If you are getting a part of your home renovated and are considering tiles, you’re making an excellent choice. The right tiles, with the right aesthetic touches, can spice up your home. However, did you know there’s more to tiles than colours and patterns?
Depending on what your goals for the renovation are, you might have better luck using particular types of tiles over others. If you feel lost in the options – many people are if it’s their first time – don’t fret. RRP is here to help, with some quick information on all the choices.
Materials are a major consideration. For tiles, they come down to three basic types: ceramics, porcelain, and stone.
Porcelain is harder and denser than ceramics. They’re durable, scratch-resistant, and take a lot of wear and tear. The tiles are also stain-resistant, which makes them great choices for commercial areas or kitchens. The water-absorption rate is also abysmal, making them good choices for wet areas.
For stone tiles, you have to look at marble, granite, limestone, travertine, engineered stone, or onyx. Each one has its properties and advantages. Most of them require sealing to add stain resistance and can be finicky to clean.
Marble can be polished. However, it can come in a wide variety of colours after the finish is applied.
Granite is a classic choice. It’s durable, elegant, and versatile. Granite usually sees a use for table tops, rather than tiles. However, it isn’t porous, so doesn’t stain easily except when exposed to acidic foods and beverages.
Limestone is predominantly cream in colour. It has a timeless quality that is matched only by granite.
Travertine is known for its pitted holes and troughs. If you’re looking for a “Roman ruins” feel, this is an excellent choice for tiles. However, it can be acid-sensitive.
Onyx is semi-translucent and is often best backlit. Tiles are rare, though vanity countertops use this often. It is also more fragile than other stone types.
For ceramic tiles, you can choose between mosaic, terra cotta, and encaustic.
Mosaic tiles are usually smaller and make intricate designs. They tend to be brightly-colored and are ideal for more artistic sorts.
Terracotta is baked earth, with a distinct reddish-brown colour. They are durable and can get other colours with glazing.

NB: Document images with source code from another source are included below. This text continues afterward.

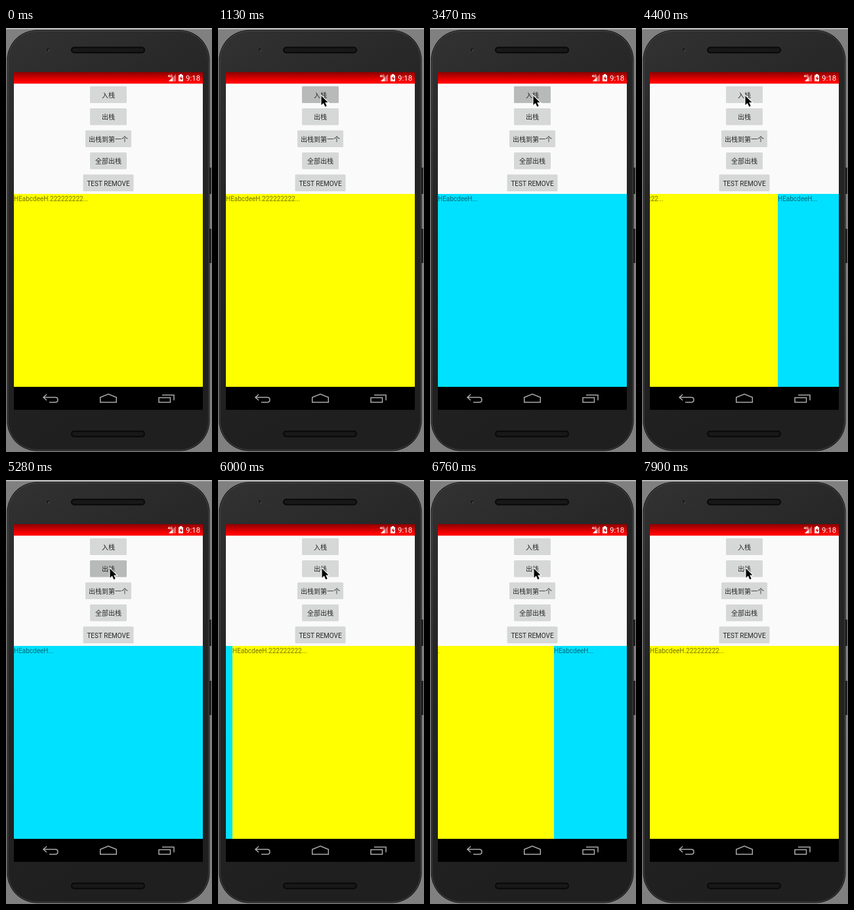
These frames come from a looping animation (314x644 px, 8000 ms). An HTML page:

```html
<!DOCTYPE html>
<html lang="zh">
<meta charset="utf-8">
<title>Fragment stack</title>
<style>
  html, body { margin: 0; width: 100%; height: 100%; overflow: hidden; background: #808080; }
  svg { display: block; }
  text { font: 10px Roboto, "Noto Sans CJK SC", "Noto Sans CJK", sans-serif; }
  #buttons text { fill: #262626; text-anchor: middle; }
  #strip text { fill: #000; fill-opacity: .54; }
</style>
<svg id="stage" width="314" height="644" viewBox="0 0 314 644">
  <defs>
    <linearGradient id="body" x2=".3" y2="1">
      <stop stop-color="#323232"/><stop offset=".4" stop-color="#252525"/><stop offset="1" stop-color="#1f1f1f"/>
    </linearGradient>
    <linearGradient id="bar" x2="0" y2="1">
      <stop stop-color="#8c0000"/><stop offset=".8" stop-color="#f00"/>
    </linearGradient>
  </defs>

  <!-- phone -->
  <rect width="314" height="2" fill="#b8b8b8"/>
  <path d="M309 212h4v40h-4zM309 305h4v52h-4z" fill="#222"/>
  <rect x="1.500" y="3" width="309" height="639.500" rx="46" fill="#141414"/>
  <rect x="3" y="4.500" width="306" height="636.500" rx="44.500" fill="url(#body)" stroke="#5c5c5c" stroke-width=".7"/>
  <circle cx="64" cy="33" r="3" fill="#191919" stroke="#3a3a3a"/>
  <circle cx="65" cy="34" r="1" fill="#555"/>
  <g fill="#181818" stroke="#080808" stroke-width="2">
    <rect x="100" y="29.500" width="111" height="8" rx="4"/>
    <rect x="100" y="612.500" width="111" height="8" rx="4"/>
  </g>

  <!-- screen -->
  <path d="M12 67h288v513H12z"/>
  <path d="M12 84h288v168H12z" fill="#fafafa"/>
  <path d="M12 67h288v17.500H12z" fill="url(#bar)"/>
  <g fill="#fff">
    <text x="246.500" y="75" style="font-size:6px;font-weight:700">4G</text>
    <path d="M259 70v11h-11z" fill-opacity=".4"/>
    <path d="M254 75v6h-6z"/>
    <path d="M265 70h3v1.500h2V81h-7v-9.500h2z"/>
    <path d="M267.500 73l-3 4h2v3l3-4h-2z" fill="#e00000"/>
    <text x="274" y="80" style="font-size:11.500px">9:18</text>
  </g>
  <g id="buttons"></g>
  <svg x="12" y="252" width="288" height="293"><g id="strip"></g></svg>
  <g fill="none" stroke="#aaa" stroke-width="1.500">
    <path d="M62 556.500l-5 4.500 5 4.500M57 561h18q4 0 4 3.700t-4 3.700h-9"/>
    <path d="M143.700 568.500v-7.500l12.300-5 12.300 5v7.500z"/>
    <path d="M233 561.500h17.500v7h-17.500zM238 557.500h18v8"/>
  </g>
  <path id="cursor" d="M0 0v14l3.300-3 2.500 5.500 2.400-1.100-2.500-5.400H10z" stroke="#fff" stroke-width="2" paint-order="stroke"/>
</svg>
<script>
const LOOP = 8000, SLIDE = 380, WIDTH = 288;
const $ = id => document.getElementById(id);
const clamp = v => Math.min(1, Math.max(0, v));
const ease = v => (1 - Math.cos(Math.PI * clamp(v))) / 2;

// label, x, y, width
const buttons = [
  ["入栈", 128, 88.5, 56], ["出栈", 128, 122, 56], ["出栈到第一个", 121, 155.5, 70],
  ["全部出栈", 128, 189, 56], ["TEST REMOVE", 117.5, 222.5, 77]
];
$("buttons").innerHTML = buttons.map(([label, x, y, w]) =>
  `<rect x="${x}" y="${y}" width="${w}" height="25.500" rx="1.500" fill="#d6d7d7"/>
   <text x="156" y="${Math.round(y + 17)}">${label}</text>`).join("");
const faces = $("buttons").querySelectorAll("rect");

// the back stack lies side by side; pushing and popping scroll it
const pages = [["#ff0", "HEabcdeeH.222222222..."], ["#00e1ff", "HEabcdeeH..."]];
$("strip").innerHTML = [0, 1, 2, 3].map(i => {
  const [color, label] = pages[i % 2];
  return `<svg x="${i * WIDTH}" width="${WIDTH}" height="293">
    <rect width="${WIDTH}" height="293" fill="${color}"/><text y="11">${label}</text></svg>`;
}).join("");

const pushes = [2695, 3475, 4254.5], pops = [5395, 5955, 6543];
// [down, up] for the first two buttons
const presses = [
  [[1130, 1250], [2700, 2780], [3470, 3550]],
  [[5280, 5400], [5840, 5960], [6440, 6550], [6960, 7120], [7660, 7860]]
];

function draw(t) {
  const moved = starts => starts.reduce((sum, s) => sum + ease((t - s) / SLIDE), 0);
  const depth = moved(pushes) - moved(pops);
  $("strip").setAttribute("transform", `translate(${-Math.round(depth * WIDTH)})`);

  presses.forEach((times, i) => {
    const down = times.some(([a, b]) => t >= a && t < b);
    faces[i].setAttribute("fill", down ? "#b8baba" : "#d6d7d7");
  });

  const enter = 1 - ease((t - 120) / 760), drop = ease((t - 4640) / 400);
  const x = 157.5 + 160 * enter + drop, y = 103 + 230 * enter + 31.5 * drop;
  $("cursor").setAttribute("transform", `translate(${x} ${y})`);
}

function tick() {
  draw(performance.now() % LOOP);
  requestAnimationFrame(tick);
}
tick();
</script>
</html>
```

Finally, encaustic is an excellent choice for anyone looking for a Victorian or Gothic aesthetic. In general, these are laid down in patterns, using a broad range of colours.